Two separate accidents across the Williston region on Saturday have added to the growing concern about Bakken oil safety and is fueling the intense debate about the way oil is produced, contained and transported in the United States.
In a new series of posts, we will examine this issue and try to separate the facts from the hype and the science from the scare tactics.
Related: Bakken Oil Transport Still Not Safe
An explosion erupted at 3:00am at an oil and gas waste disposal site north of Alexander, N.D. in McKenzie County. There were no injuries reported, but the massive fire spread to eight storage tanks and was so intense that emergency crews decided to let it burn itself out. The flames subsided by mid morning just as three oil tanks operated by Marathon went up in flames another 53 miles away, near the small town of Killdeer. These incidents were only a few weeks after eight tanks were destroyed in the same area as 1500 barrels of crude blazed across the street from an Enbridge facility.
Crude by Rail
A top concern when thinking about Bakken oil safety is the transport of crude by rail.

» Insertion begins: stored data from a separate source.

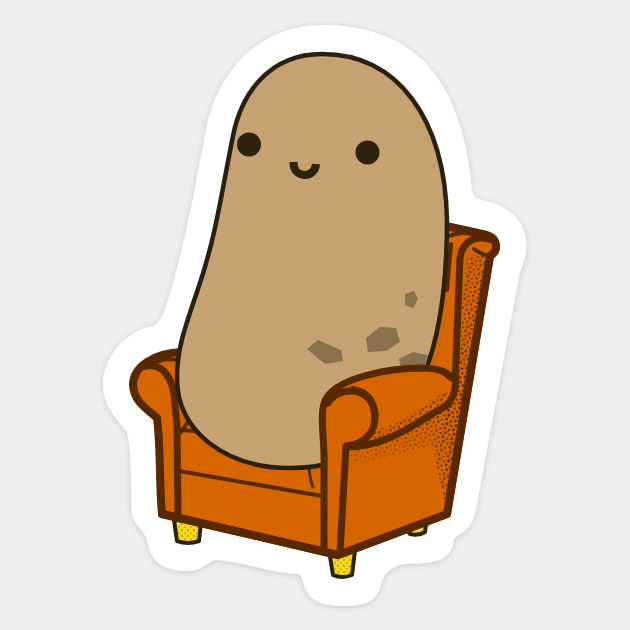
<!DOCTYPE html>
<html lang="en">
<head>
<meta charset="utf-8">
<title>Couch potato sticker</title>
<style>
:root {
  --backdrop: #eeeeee;
  --paper: #ffffff;
  --orange: #d66500;
  --chair-line: #582900;
  --potato: #c6a172;
  --potato-line: #2b2010;
  --face: #2f210f;
  --spot: #8a704d;
  --leg: #f5d918;
  --leg-line: #2b2008;
}
html, body { margin: 0; overflow: hidden; background: var(--backdrop); }
svg { display: block; width: 630px; height: 630px; }
.backdrop { fill: var(--backdrop); }
.paper { fill: var(--paper); }
.chair { fill: var(--orange); stroke: var(--chair-line); stroke-width: 8; stroke-linejoin: round; stroke-linecap: round; }
.seam { fill: none; stroke: var(--chair-line); stroke-width: 4; stroke-linecap: round; stroke-linejoin: round; }
.bold { stroke-width: 7; }
.fine { stroke-width: 3; }
.dot { fill: var(--chair-line); }
.leg { fill: var(--leg); stroke: var(--leg-line); stroke-width: 4; stroke-linejoin: round; }
.leg-dot { fill: #a58a00; }
.potato { fill: var(--potato); stroke: var(--potato-line); stroke-width: 4.5; }
.spot { fill: var(--spot); }
.eye { fill: var(--face); }
.smile { fill: none; stroke: var(--face); stroke-width: 8; stroke-linejoin: round; }
</style>
</head>
<body>
<svg viewBox="0 0 630 630" role="img" aria-label="A smiling potato sitting in an orange armchair">
  <defs>
    <filter id="sticker-shadow" x="-10%" y="-10%" width="120%" height="120%">
      <feDropShadow dx="0" dy="1" stdDeviation="3" flood-color="#000" flood-opacity="0.16"/>
    </filter>
    <pattern id="stipple" width="9" height="9" patternUnits="userSpaceOnUse" patternTransform="rotate(12)">
      <circle class="dot" cx="2" cy="2" r="1.2"/>
      <circle class="dot" cx="6.5" cy="3.5" r="1.1"/>
      <circle class="dot" cx="3.5" cy="6.5" r="1.2"/>
      <circle class="dot" cx="8" cy="8" r="0.9"/>
    </pattern>
    <pattern id="leg-stipple" width="6" height="6" patternUnits="userSpaceOnUse">
      <circle class="leg-dot" cx="2" cy="2" r="0.9"/>
      <circle class="leg-dot" cx="5" cy="5" r="0.8"/>
    </pattern>
    <linearGradient id="fade-down" x1="0" y1="0" x2="0" y2="1">
      <stop offset="0.4" stop-color="#fff"/>
      <stop offset="1" stop-color="#fff" stop-opacity="0.15"/>
    </linearGradient>
    <mask id="side-fade" maskUnits="userSpaceOnUse" x="340" y="380" width="120" height="90">
      <rect x="340" y="380" width="120" height="90" fill="url(#fade-down)"/>
    </mask>
  </defs>

  <rect class="backdrop" width="630" height="630"/>

  <path id="sticker-paper" class="paper" filter="url(#sticker-shadow)" d="M322 25C262 25 220 68 207 125C196 180 187 240 168 300C165 311 161 322 153 326C124 332 103 357 103 386C104 408 118 420 127 432C133 460 130 490 132 513C133 525 146 530 148 544C151 562 164 571 188 571C203 571 207 561 216 560C246 562 270 573 298 574C304 576 302 584 307 592C313 603 327 606 343 606C363 606 376 602 380 588C382 576 388 569 400 565C414 561 438 567 449 553C455 545 451 540 458 535C470 529 473 522 476 509L520 271C525 262 527 252 526 240C523 218 507 206 489 202C480 200 474 199 472 191C468 146 458 103 431 69C405 38 366 25 322 25Z"/>

  <g id="legs">
    <path class="leg" d="M174 520L177 541Q188 545 199 541L201 522Z"/>
    <path fill="url(#leg-stipple)" d="M177 522L179 540H197L199 522Z"/>
    <path class="leg" d="M404 526L410 534Q419 536 425 532L427 518Z"/>
    <path class="leg" d="M329 550L333 575Q342 579 352 575L355 550Z"/>
    <path fill="url(#leg-stipple)" d="M332 552L335 574H350L353 552Z"/>
  </g>

  <g id="armchair-back">
    <path class="chair" d="M182 352C155 353 133 366 133 385C134 402 147 409 157 418C161 450 159 484 162 514L338 555L447 514L490 256C499 251 498 238 487 235L446 226L420 352Z"/>
    <path fill="url(#stipple)" d="M466 262Q468 252 488 256L446 508L432 447Q448 440 444 408L456 392Z"/>
    <path class="seam bold" d="M492 240C480 236 463 237 460 258L455 385"/>
    <path class="seam" d="M449 236Q461 231 472 234M451 244L447 290M490 256Q480 254 474 249"/>
    <path class="seam bold" d="M143 367C160 361 171 375 174 394L177 425L178 516"/>
    <path class="seam" d="M150 365Q163 357 178 360"/>
    <path class="seam" d="M179 434L188 422M179 431Q190 429 199 433M179 471L322 496"/>
    <path class="seam fine" d="M309 463Q309 477 313 487"/>
  </g>

  <g id="potato">
    <path class="potato" d="M322 54C269 54 241 94 233 136C221 195 216 237 197 292C184 330 177 350 177 378C177 432 226 468 290 468C357 468 402 433 425 372C442 329 447 270 447 220C445 119 398 54 322 54Z"/>
    <path class="spot" d="M307 349L318 340L341 350L343 361L325 364Z"/>
    <path class="spot" d="M366 338L380 327L396 328L400 342L386 351L368 352Z"/>
    <path class="spot" d="M405 294L414 291L418 299L413 308L405 305Z"/>
    <path class="spot" d="M399 359L413 352L428 355L425 368L401 367Z"/>
    <circle class="eye" cx="249" cy="144.500" r="12"/>
    <circle class="eye" cx="367.500" cy="152.500" r="12"/>
    <path class="smile" d="M293.500 162C293 179 315 179 316 164"/>
  </g>

  <g id="armchair-front">
    <path class="chair" stroke="none" style="stroke:none" d="M324 466C325 440 318 415 325 400C334 378 385 366 430 368Q452 370 454 382Q454 395 447 403L446 514L338 555L326 548Z"/>
    <path fill="url(#stipple)" mask="url(#side-fade)" d="M352 448C385 446 425 424 450 402L444 448L430 446L346 466Z"/>
    <path fill="url(#stipple)" d="M433 446L452 395L484 270L446 510Z"/>
    <path fill="url(#stipple)" d="M374 432Q412 418 447 390L448 401Q412 429 372 441Z"/>
    <path class="seam bold" d="M324 548L324 466C325 440 319 415 325 401C334 379 385 368 424 368Q446 369 452 378"/>
    <path class="seam bold" d="M328 403C338 386 369 386 374 410C378 430 367 444 346 446L340 553"/>
    <path class="seam bold" d="M348 447C390 446 418 421 446 406Q456 397 456 376"/>
    <path class="seam" d="M352 388Q374 390 377 416M424 368Q440 368 449 378"/>
    <path class="seam bold" style="stroke-width:8" d="M162 514L338 555L447 514L490 256"/>
  </g>
</svg>
</body>
</html>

With oil production currently at all time highs, the amount of crude traveling the country will escalate and, many fear, so may the number of accidents.
Just in the last few weeks, there have been a number of news reports of these accidents:
- 3/8/15:Train carrying crude oil derails in northern Ontario more
- 3//7/15 Train carrying crude oil derails in Canada more
- 3/6/15: Oil train carrying Bakken crude explodes in Illinois more
- 2/14/15 Train carrying crude oil derails in Canada more
- 2/17/15: WV derailment carries Bakken crude in more
Next in the series: Is Bakken crude really more dangerous?